Ain’t self-knowledge a wonderful thing?

Go Yas.

No really…..go!

* If you want to see the perfect illustration of this principle pick up the last series of The Choir – Boys Don’t Sing on BBC I-Player. Inspirational. The youthful Gareth Malone knows more about the essentials of managing people than old Sugar-Lump will ever know. Gareth respects those he is managing; believes in them; fosters their self-respect and confidence; motivates them for God’s sake.

Watching The Choir is uplifting, inspiring and a lot of fun too. It makes the sheer lack of aspiration, cynical manipulation and exploitation of its participants in The Apprentice shameful to its producers. The Apprentice isn’t about business, or management, or even the contestants – it’s all about Sralan Sugar who I doubt has ever, could ever, manage anyone he couldn’t dominate and bully. Which is why he distrusts intelligence and hates articulate independence of thought: especially in women. He has another 8 weeks in which to dominate and humiliate one of the women – watch for it.
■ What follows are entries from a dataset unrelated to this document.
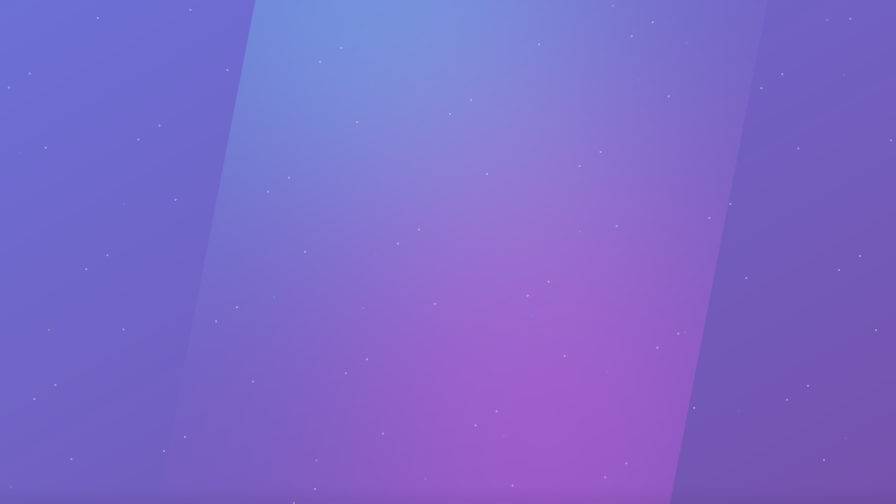
A Shadertoy shader for this background:

```glsl
// A violet diagonal gradient crossed by a slanted glass panel lit by blue and
// magenta glows, under fine dust. Glows are Gaussian falloffs, the white dust is
// a motif repeated on a rotated square lattice, the tinted dust is hashed.

float hash(vec2 cell) {
    return fract(sin(dot(cell, vec2(127.1, 311.7))) * 4375.85);
}

// Elliptical glow: 1 at the centre, fading at a rate set per axis.
float glow(vec2 p, vec2 centre, vec2 rate) {
    vec2 d = p - centre;
    return exp(-dot(d * d, rate));
}

float disc(float dist, float radius, float px) {
    return 1.0 - smoothstep(radius - 0.5 * px, radius + 0.5 * px, dist);
}

// One dot per lattice cell, at the given offset within the cell.
float latticeDot(vec2 cell, vec2 offset, float px) {
    const float period = 0.2773;
    vec2 d = fract(cell - offset + 0.5) - 0.5;
    return disc(length(d) * period, 0.0022, px);
}

vec3 panelLight(vec3 base, vec2 p) {
    vec3 col = mix(base, vec3(0.44, 0.63, 0.88), 0.75 * glow(p, vec2(0.76, 1.0), vec2(4.2)));
    col = mix(col, vec3(0.70, 0.36, 0.83), 0.65 * glow(p, vec2(1.08, 0.18), vec2(4.6, 3.0)));
    return mix(col, vec3(1.0), 0.08 * glow(p, vec2(1.02, 0.64), vec2(8.0)));
}

float whiteDust(vec2 p, float px) {
    vec2 axis = vec2(0.9281, -0.3723);
    vec2 q = p - vec2(0.4514, 0.8611);
    vec2 cell = vec2(dot(q, axis), dot(q, vec2(-axis.y, axis.x))) / 0.2773;
    float dust = latticeDot(cell, vec2(0.0), px);
    dust = max(dust, latticeDot(cell, vec2(0.594, 0.301), px));
    return max(dust, latticeDot(cell, vec2(0.696, 0.450), px));
}

vec3 addTintedDust(vec3 col, vec2 p, float px) {
    const float size = 0.22;
    vec2 id = floor(p / size);
    vec2 spot = 0.1 + 0.8 * vec2(hash(id), hash(id + 17.0));
    float pick = hash(id + 41.0);
    vec3 tint = pick < 0.5 ? vec3(0.25, 0.65, 0.95)
              : pick < 0.8 ? vec3(0.85, 0.60, 0.50) : vec3(0.75, 0.25, 0.75);
    float dist = length(p - (id + spot) * size);
    return mix(col, tint, 0.45 * hash(id + 73.0) * disc(dist, 0.0025, px));
}

void mainImage(out vec4 fragColor, in vec2 fragCoord) {
    vec2 uv = fragCoord / iResolution.xy;
    vec2 p = fragCoord / iResolution.y;
    float px = 1.0 / iResolution.y;

    // Diagonal backdrop, top left to bottom right
    vec3 col = mix(vec3(0.425, 0.44, 0.84), vec3(0.46, 0.32, 0.68), 0.5 * (uv.x + 1.0 - uv.y));

    // Slanted panel
    float slant = p.x - 0.1944 * p.y;
    float panel = smoothstep(-px, px, slant - 0.3125) * smoothstep(-px, px, 1.329 - slant);
    col = mix(col, panelLight(col, p), panel);

    // Dust
    col = addTintedDust(col, p, px);
    col = mix(col, vec3(0.85, 0.85, 1.0), 0.4 * whiteDust(p, px));

    // Soft shade along the bottom edge
    col *= 1.0 - 0.05 * (1.0 - smoothstep(0.0, 0.04, p.y));

    fragColor = vec4(col, 1.0);
}
```
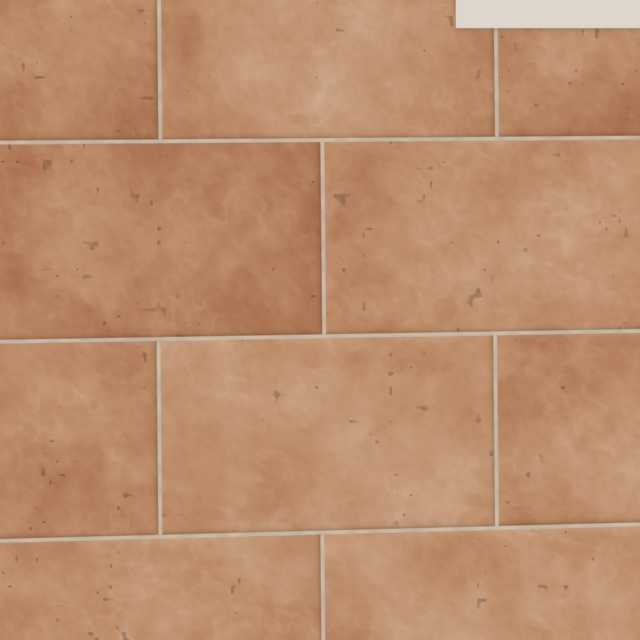
A Shadertoy shader for this texture:

```glsl
// Terracotta wall tiles in a running bond, with pale grout, mottled wear and a white panel corner.

const vec3 CLAY_DARK  = vec3(0.64, 0.41, 0.28);
const vec3 CLAY_MID   = vec3(0.74, 0.55, 0.41);
const vec3 CLAY_LIGHT = vec3(0.81, 0.67, 0.56);
const vec3 GROUT      = vec3(0.78, 0.71, 0.63);
const vec3 PANEL      = vec3(0.87, 0.84, 0.80);

const float TILE_WIDTH = 0.526;
const float GROUT_HALF = 0.0031;

float hash(vec2 p) {
    vec3 q = fract(p.xyx * 0.1031);
    q += dot(q, q.yzx + 33.33);
    return fract((q.x + q.y) * q.z);
}

float noise(vec2 p) {
    vec2 cell = floor(p), f = fract(p);
    f = f * f * (3.0 - 2.0 * f);
    return mix(mix(hash(cell), hash(cell + vec2(1, 0)), f.x),
               mix(hash(cell + vec2(0, 1)), hash(cell + vec2(1, 1)), f.x), f.y);
}

float fbm(vec2 p) {
    float sum = 0.0, amp = 0.5;
    for (int i = 0; i < 5; i++) {
        sum += amp * noise(p);
        p = mat2(1.6, 1.2, -1.2, 1.6) * p + 17.3;
        amp *= 0.5;
    }
    return sum;
}

// Thin wandering streaks where the noise crosses its middle value
float veins(vec2 p) {
    vec2 warp = vec2(fbm(p * 0.6), fbm(p * 0.6 + 41.0)) * 3.0;
    float n = noise(p + warp) * 0.65 + noise(p * 2.1 - warp) * 0.35;
    return 1.0 - smoothstep(0.0, 0.12, abs(n - 0.5));
}

// Overall lightness of one tile, by column and row
float tileTone(vec2 id) {
    float wave = cos(1.7 * id.x - 0.3 + 0.45 * abs(id.y));
    return 0.42 + 0.12 * wave + 0.03 * id.y + 0.04 * (hash(id + 50.0) - 0.5);
}

vec3 clay(float tone) {
    vec3 lower = mix(CLAY_DARK, CLAY_MID, clamp(tone * 2.0, 0.0, 1.0));
    return mix(lower, CLAY_LIGHT, clamp(tone * 2.0 - 1.0, 0.0, 1.0));
}

// Mottled surface; edgeDist is the distance to the nearest joint
vec3 tileColor(vec2 p, vec2 id, float edgeDist) {
    vec2 q = p + (id + 8.0) * 3.7;
    float base = tileTone(id);
    float clouds = fbm(q * 7.0) - 0.48;
    float mottle = fbm(q * 26.0 + 2.0 * clouds) - 0.48;
    float grain = fbm(mat2(0.8, 0.6, -0.6, 0.8) * q * vec2(75.0, 110.0)) - 0.48;
    float patches = smoothstep(0.35, 0.65, fbm(q * 11.0 + 9.0));

    // Lighter centre and burnt, blotchy border
    float centre = smoothstep(0.0, 0.13, edgeDist + 0.1 * clouds);
    float tone = base + 0.16 * (centre - 0.45);
    tone += 0.55 * clouds + 0.38 * mottle + 0.22 * grain;

    // Pale scratches and worn rims
    tone += 0.10 * veins(q * 22.0) * patches;
    tone += 0.28 * exp(-edgeDist / 0.012) * patches * smoothstep(0.25, 0.6, base);

    // Sparse dark pits
    float pit = smoothstep(0.86, 0.95, noise(q * 95.0)) * smoothstep(0.6, 0.8, noise(q * 23.0));
    return clay(tone) * (1.0 - 0.18 * pit);
}

float boxDistance(vec2 p, vec2 centre, vec2 halfSize) {
    vec2 d = abs(p - centre) - halfSize;
    return length(max(d, 0.0)) + min(max(d.x, d.y), 0.0);
}

void mainImage(out vec4 fragColor, in vec2 fragCoord) {
    vec2 p = fragCoord / iResolution.y;
    float soft = max(1.0 / iResolution.y, 0.0013);

    // Courses counted downward, converging slightly to the right
    float courseHeight = 0.3112 - 0.0091 * p.x;
    float course = (1.0 - p.y - 0.2227 + 0.0078 * p.x) / courseHeight;
    float row = floor(course);
    float shift = mod(row, 2.0) < 0.5 ? 0.505 : 0.249;
    float column = (p.x - shift - 0.003 * (fract(course) - 0.5)) / TILE_WIDTH;
    vec2 id = vec2(floor(column), row);

    // Distances to the near and far joints
    vec2 size = vec2(TILE_WIDTH, courseHeight);
    vec2 local = fract(vec2(column, course));
    vec2 nearEdge = local * size, farEdge = (1.0 - local) * size;
    float shadeDist = min(farEdge.x, farEdge.y);
    float edgeDist = min(min(nearEdge.x, nearEdge.y), shadeDist);

    // Tile with a shaded lower and right edge
    vec3 color = tileColor(p, id, edgeDist);
    color *= 1.0 - 0.24 * exp(-max(shadeDist - GROUT_HALF, 0.0) / 0.004);

    // Grout
    vec3 grout = GROUT * (0.96 + 0.08 * noise(p * 60.0));
    color = mix(grout, color, smoothstep(GROUT_HALF - soft, GROUT_HALF + soft, edgeDist));

    // Panel at the upper right with a faint contact shadow
    float panel = boxDistance(p, vec2(0.962, 1.056), vec2(0.25, 0.1));
    color *= 1.0 - 0.15 * exp(-max(panel, 0.0) / 0.004);
    color = mix(PANEL, color, smoothstep(-soft, soft, panel));

    fragColor = vec4(color, 1.0);
}
```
In Fifteen Jamie Oliver, who also understands the essence of management is bringing the best out of people, turned 7 (out of 15) young people the world had given up on into highly professional, highly motivated top class chefs: not one of whom would have lasted 30 seconds with SAS.

But then neither Gareth nor Jamie took good money, whether or not for charity, to exploit and humiliate young people as an indoor diversion for the nation.

Why watch? it’s a bit like watching a train wreck each week – you feel guilty but can’t avert your gaze. Mea culpa.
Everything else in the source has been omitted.